The key to understanding why a face appears "older" or tired is to look at what happens to facial volume over time. By studying MRI images of the aging face, we have learned that fat and bone are reabsorbed by the body slowly over the years. In time, this leads to sunken, hollow looking cheeks, especially the upper cheeks. This can often lead to a deep valley, right underneath the lower eyelid, causing the lower eyelid to look like it is bulging out.
Previously, almost all lower eyelid bulging was treated by surgically removing the lower eyelid fat. This eliminated the bulging, but somehow caused the face to appear even older as the person aged. Young faces look full. Older faces look skeletonized an hollow. So, by further hollowing out the face, the patient looked even older. Quite the opposite of what many patients were trying to accomplish.
Having understood the connection between fat loss and the aging face, many doctors are using new techniques for treatment of this condition.
One such technique is fat transfer. Having taught fat transfer for years at the University of Southern California Keck School of Medicine, I know this to be an incredibly powerful procedure. It can be performed using just local anesthesia in a doctor's office. The fat is harvested almost painlessly from the thigh or abdomen, and injected into the face using a tiny needle or cannula. The fat fills the valley in the upper cheek, and feels soft and natural. Sure, some fat may be absorbed by the body, and a touch up fat transfer may be necessary, but a touch up is easy to do, and takes very little time.
Another good option is using a hyaluronic acid filler such as Restylane. This works just like fat transfer, by filling the valley where the lower eyelid meets the upper cheek. The advantage, however, is that Restylane is very quick and easy to do, and eliminates the need for fat harvesting. I do this quite often, and have developed a technique that leads to very little pain or bruising. It is quite remarkable how often patients can avoid surgery just by doing this procedure.

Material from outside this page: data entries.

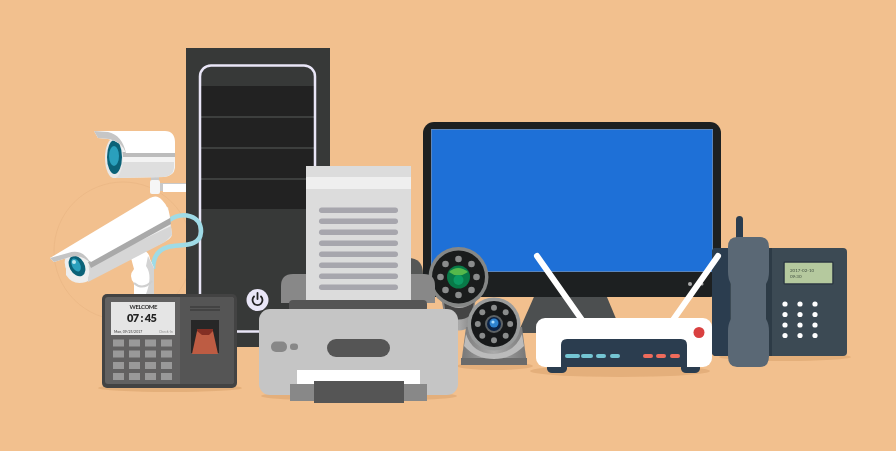
<!DOCTYPE html>
<html lang="en">
<head>
<meta charset="utf-8">
<title>Office and security devices</title>
<style>
:root{--peach:#f2c08e;--shade:#dfa873;--tower:#373938;--bay:#222;--lilac:#e9e6f7;--screen:#1e70d7;--bezel:#1d2021;--paper:#dcdcdc;--printer:#c5c5c5;--grey:#888;--dark:#555;--navy:#2b3d4f;--slate:#5a6875;--phone:#3c4a54;--teal:#0d7f97;--cable:#9fdbe6;--red:#d94040}
html,body{margin:0;background:var(--peach);overflow:hidden}
svg{display:block;width:896px;height:451px}
text{font-family:Lato,"Open Sans",sans-serif}
.shadow{fill:var(--shade);opacity:.7}
.white{fill:#fff}
.dark{fill:var(--dark)}
.grey{fill:var(--grey)}
.navy{fill:var(--navy)}
</style>
</head>
<body>
<svg viewBox="0 0 896 451" role="img" aria-label="Security cameras, computer, printer, fingerprint terminal, router and desk phone">
<defs>
<linearGradient id="housing" x1="0" y1="0" x2="1" y2="0"><stop offset="0" stop-color="#777"/><stop offset=".5" stop-color="#aaa"/><stop offset="1" stop-color="#777"/></linearGradient>
<rect id="terminal-key" width="11" height="7" fill="#999"/>
<g id="terminal-key-row"><use href="#terminal-key"/><use href="#terminal-key" x="16"/><use href="#terminal-key" x="32"/><use href="#terminal-key" x="48"/></g>
<rect id="text-line" x="319" width="79" height="5.5" rx="2.7" fill="#a7a6ad"/>
<g id="phone-key-row" fill="#fff"><circle r="2.6"/><circle cx="15" r="2.6"/><circle cx="30" r="2.6"/></g>
<g id="led-ring" fill="#8a8c8c"><circle cy="-18" r="3.3"/><circle cy="18" r="3.3"/><circle cx="-18" r="3.3"/><circle cx="18" r="3.3"/><circle cx="-13" cy="-13" r="3.3"/><circle cx="13" cy="-13" r="3.3"/><circle cx="-13" cy="13" r="3.3"/><circle cx="13" cy="13" r="3.3"/></g>
</defs>

<rect width="896" height="451" fill="var(--peach)"/>
<circle cx="123" cy="251" r="69" fill="none" stroke="#e8b582" stroke-width="1" opacity=".6"/>

<g id="floor-shadows" class="shadow">
<ellipse cx="170" cy="388" rx="72" ry="4"/>
<ellipse cx="359" cy="396" rx="98" ry="5"/>
<ellipse cx="495" cy="366" rx="38" ry="4"/>
<ellipse cx="620" cy="371" rx="90" ry="6"/>
<ellipse cx="785" cy="357" rx="66" ry="4"/>
</g>

<g id="computer-tower">
<rect x="186" y="48" width="144" height="299" fill="var(--tower)"/>
<rect x="201" y="86" width="113" height="123" fill="var(--bay)"/>
<path d="M201 117H314M201 148H314M201 179H314" stroke="#3d3f3e" stroke-width="2"/>
<rect x="200" y="65.500" width="115" height="266" rx="11" fill="none" stroke="var(--lilac)" stroke-width="2.500"/>
<circle cx="257.500" cy="300" r="11" fill="var(--lilac)"/>
<path d="M254 296.500A5 5 0 1 0 261 296.500M257.500 293V299" fill="none" stroke="#222" stroke-width="1.800" stroke-linecap="round"/>
</g>

<g id="upper-camera">
<path d="M155 174V187H186" fill="none" stroke="#c9c9c9" stroke-width="8"/>
<rect x="150" y="180" width="10" height="14" rx="2" fill="#f6f6f6"/>
<rect x="163" y="184" width="23" height="8" class="white"/>
<path d="M110 138H171Q175 138 175 144V168Q174 176 164 177L113 178Z" fill="#f3f3f3"/>
<path d="M120 162H174V168Q173 176 164 177L116 178Z" fill="#dedede"/>
<path d="M120 152H175V157H121Z" fill="#bcbcbc"/>
<ellipse cx="114" cy="158" rx="9" ry="20" fill="#e8e8e8"/>
<ellipse cx="114.500" cy="157" rx="7.500" ry="17" fill="#0b6278"/>
<ellipse cx="114" cy="156" rx="5" ry="10" fill="#2aa0bd"/>
<path d="M94 131H165Q175 131 175 143V153H126Q121 141 108 139L98 138Z" class="white"/>
<path d="M94 131L98 138L109 139Q121 141 126 153Q122 135 108 132Z" fill="#c6c6c6"/>
</g>

<g id="lower-camera">
<path d="M168 221C183 210 202 216 201 232C200 248 181 244 168 247C157 250 153 258 153 269" fill="none" stroke="var(--cable)" stroke-width="4.500"/>
<path d="M131 258Q132 250 140 250Q149 250 150 259L154 268V294H134V283Q128 276 134 269Z" class="white"/>
<path d="M148 256L154 268V294H146Q153 276 146 266Z" fill="#d3d3d3"/>
<path d="M134 283Q143 291 152 281" fill="none" stroke="#cfcfcf" stroke-width="2"/>
<path d="M66 258L168 207L172 234Q172 238 166 241L86 282Q73 286 66 275Z" fill="#ededed"/>
<path d="M88 266L171 226L172 235L165 242L88 282Z" fill="#d6d6d6"/>
<path d="M88 262L170 217L171 224L91 268Z" fill="#a9a9a9"/>
<ellipse cx="77" cy="267" rx="11" ry="16" transform="rotate(-28 77 267)" fill="#eee"/>
<ellipse cx="77" cy="266" rx="7.500" ry="11" transform="rotate(-28 77 266)" fill="#0b6278"/>
<ellipse cx="76" cy="265" rx="4" ry="7" transform="rotate(-28 76 265)" fill="#2aa0bd"/>
<circle cx="74" cy="262" r="2" fill="#bfe9f1"/>
<path d="M50 258L150 198Q157 194 162 200Q169 207 170 218L91 262Q82 253 69 257L54 262Z" class="white"/>
<path d="M50 258L54 262L70 257Q83 254 91 264Q83 248 68 253Z" fill="#c4c4c4"/>
</g>

<g id="monitor">
<path d="M537 290H604L622 333H518Z" fill="#4c4f50"/>
<rect x="423" y="122" width="298" height="175" rx="11" fill="var(--bezel)"/>
<rect x="431.500" y="129.500" width="281" height="142" fill="var(--screen)" stroke="#5b86bd" stroke-width="1"/>
<g fill="#aaa"><circle cx="690" cy="284" r="2"/><circle cx="702" cy="284" r="1.500"/></g>
</g>

<g id="round-camera-large">
<path d="M440 290H478L470 326Q460 335 446 326Z" fill="url(#housing)"/>
<path d="M444 302Q459 314 474 302L471 315Q459 324 446 315Z" fill="#444"/>
<circle cx="458.500" cy="277" r="30" fill="#858786"/>
<circle cx="458.500" cy="277" r="26.500" fill="#1a1c1c"/>
<use href="#led-ring" x="458.500" y="277"/>
<circle cx="458.500" cy="277" r="11.500" fill="#087a48"/>
<path d="M449 272Q458 264 468 272Q458 279 449 272Z" fill="#54b84b"/>
<circle cx="458.500" cy="280" r="5" fill="#0b9a63"/>
</g>

<g id="round-camera-small">
<path d="M466 327H522L527 365H461Z" fill="url(#housing)"/>
<path d="M461 358H527V365H461Z" fill="#6b6b6b"/>
<path d="M466 334Q472 353 493 354Q515 353 522 334L524 346Q511 359 494 359Q476 359 464 346Z" fill="#bbb"/>
<circle cx="494" cy="324" r="26.500" fill="#999b9b"/>
<circle cx="494" cy="324" r="23" fill="#17191a"/>
<use href="#led-ring" transform="translate(494 324) scale(.9)"/>
<circle cx="494" cy="324" r="9" fill="#5d6264"/>
<circle cx="494" cy="324" r="7" fill="#0c2346"/>
<circle cx="494" cy="323" r="4.500" fill="#2e82cf"/>
<circle cx="493" cy="322" r="1.600" fill="#a9dcff"/>
</g>

<g id="desk-phone">
<rect x="736" y="216" width="7" height="34" rx="3.500" class="navy"/>
<rect x="712" y="248" width="135" height="108" rx="4" fill="var(--phone)"/>
<rect x="712" y="248" width="18" height="108" rx="4" class="navy"/>
<rect x="766" y="248" width="6" height="108" fill="#2d3b46"/>
<path d="M737 237H760Q769 237 769 247V272Q769 279 766 284V319Q769 324 769 331V356Q769 367 760 367H737Q728 367 728 356V331Q728 324 731 319V284Q728 279 728 272V247Q728 237 737 237Z" fill="var(--slate)"/>
<rect x="784" y="262" width="49" height="22" rx="1" fill="#b5c99e" stroke="#2c3943" stroke-width="1.500"/>
<text x="790" y="272" font-size="4.500" fill="#3b4a3d">2017-02-10</text>
<text x="790" y="278" font-size="4.500" fill="#3b4a3d">09:30</text>
<use href="#phone-key-row" x="785" y="304"/><use href="#phone-key-row" x="785" y="314.500"/><use href="#phone-key-row" x="785" y="325"/><use href="#phone-key-row" x="785" y="335.500"/>
</g>

<g id="router">
<path d="M537 256L582 320M718 256L673 320" stroke="#fff" stroke-width="6" stroke-linecap="round"/>
<path d="M547 364H567V369Q566 373 562 373H552Q548 373 547 369ZM681 364H700V369Q699 373 695 373H686Q682 373 681 369Z" class="navy"/>
<rect x="536" y="318" width="176" height="49" rx="9" class="white"/>
<path d="M567 339H681Q687 339 687 345V367H561V345Q561 339 567 339Z" class="navy"/>
<circle cx="699" cy="332.500" r="5.500" fill="var(--red)"/>
<path d="M567 356H578M583 356H591M598 356H604M612 356H618" stroke="#74c5d3" stroke-width="4" stroke-linecap="round"/>
<path d="M645 356H651M658 356H664M672 356H678" stroke="#ef6b5b" stroke-width="4" stroke-linecap="round"/>
</g>

<g id="printer">
<path d="M378 301V274Q378 258 394 258H408Q423 258 423 274V301Z" fill="#555756"/>
<path d="M281 303V286Q281 274 293 274H424Q435 274 435 286V303Z" class="grey"/>
<rect x="306" y="166" width="105" height="136" fill="var(--paper)"/>
<rect x="306" y="177" width="105" height="12" fill="#efefef"/>
<use href="#text-line" y="207.500"/><use href="#text-line" y="218.500"/><use href="#text-line" y="229.500"/><use href="#text-line" y="240.500"/><use href="#text-line" y="251.500"/><use href="#text-line" y="262.500"/><use href="#text-line" y="273.500"/><use href="#text-line" y="284.500"/>
<rect x="289" y="300" width="138" height="12" rx="4" class="dark"/>
<rect x="259" y="309" width="199" height="86" rx="11" fill="var(--printer)"/>
<rect x="271" y="341.500" width="16" height="10.500" rx="5" class="grey"/>
<rect x="290" y="343.500" width="8" height="6.500" rx="3" class="grey"/>
<rect x="327" y="339" width="63" height="18" rx="9" class="dark"/>
<rect x="290" y="384" width="137" height="17" class="grey"/>
<rect x="297" y="370" width="123" height="14" class="white"/>
<rect x="314" y="381" width="90" height="22" class="dark"/>
</g>

<g id="fingerprint-terminal">
<rect x="102" y="294" width="135" height="94" rx="5" fill="#434343"/>
<rect x="105" y="297" width="129" height="87" rx="3" fill="#626161"/>
<path d="M180 297H231Q234 297 234 300V381Q234 384 231 384H180Z" fill="#555"/>
<rect x="111" y="302" width="64" height="33" fill="#e5e5e5"/>
<text x="143.500" y="308.500" text-anchor="middle" font-size="6" font-weight="700" fill="#333" textLength="28">WELCOME</text>
<text x="142" y="322" text-anchor="middle" font-size="11" font-weight="900" fill="#222" textLength="30">07 : 45</text>
<text x="114" y="333" font-size="3.500" fill="#333">Mon, 09/25/2017</text>
<text x="159" y="333" font-size="3.500" fill="#888">Check-In</text>
<use href="#terminal-key-row" x="113" y="339.500"/><use href="#terminal-key-row" x="113" y="350.500"/><use href="#terminal-key-row" x="113" y="362"/><use href="#terminal-key-row" x="113" y="373"/>
<path d="M190 307H220M190 310H220" stroke="#333" stroke-width="1.200"/>
<path d="M191 320H219V353H191Z" fill="#272727"/>
<path d="M197 331H213L218 354H192Z" fill="#bd5c43"/>
<path d="M197 331L202 335H209L213 331V329H197Z" fill="#832f24"/>
</g>
</svg>
</body>
</html>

In regard to your question about where Restylane can be placed, it depends on technique. With proper experience, it is possible to place Restylane almost anywhere along the lower eyelid. There is always the risk of injecting Restylane directly into a blood vessel, and this can lead to retinal artery occlusion and blindness. However, this is such a rare occurrence, that only very few instances were ever reported, despite the popularity of these types of injections. I feel quite comfortable performing these types of injections, and would also feel comfortable having this performed on me or my family members (and in fact, I have performed this on many of my family members!)
Should the lower eyelid bulging be severe enough to warrant surgical correction, again, the key is volume preservation. There is a trend developing toward preservation and repositioning of lower eyelid fat as opposed to removal of the fat. By repositioning the fat, the surgeon can avoid the hollow, skeletonized appearance that can result as a person ages after having lower eyelid surgery done. I almost always use this technique for lower eyelid surgery.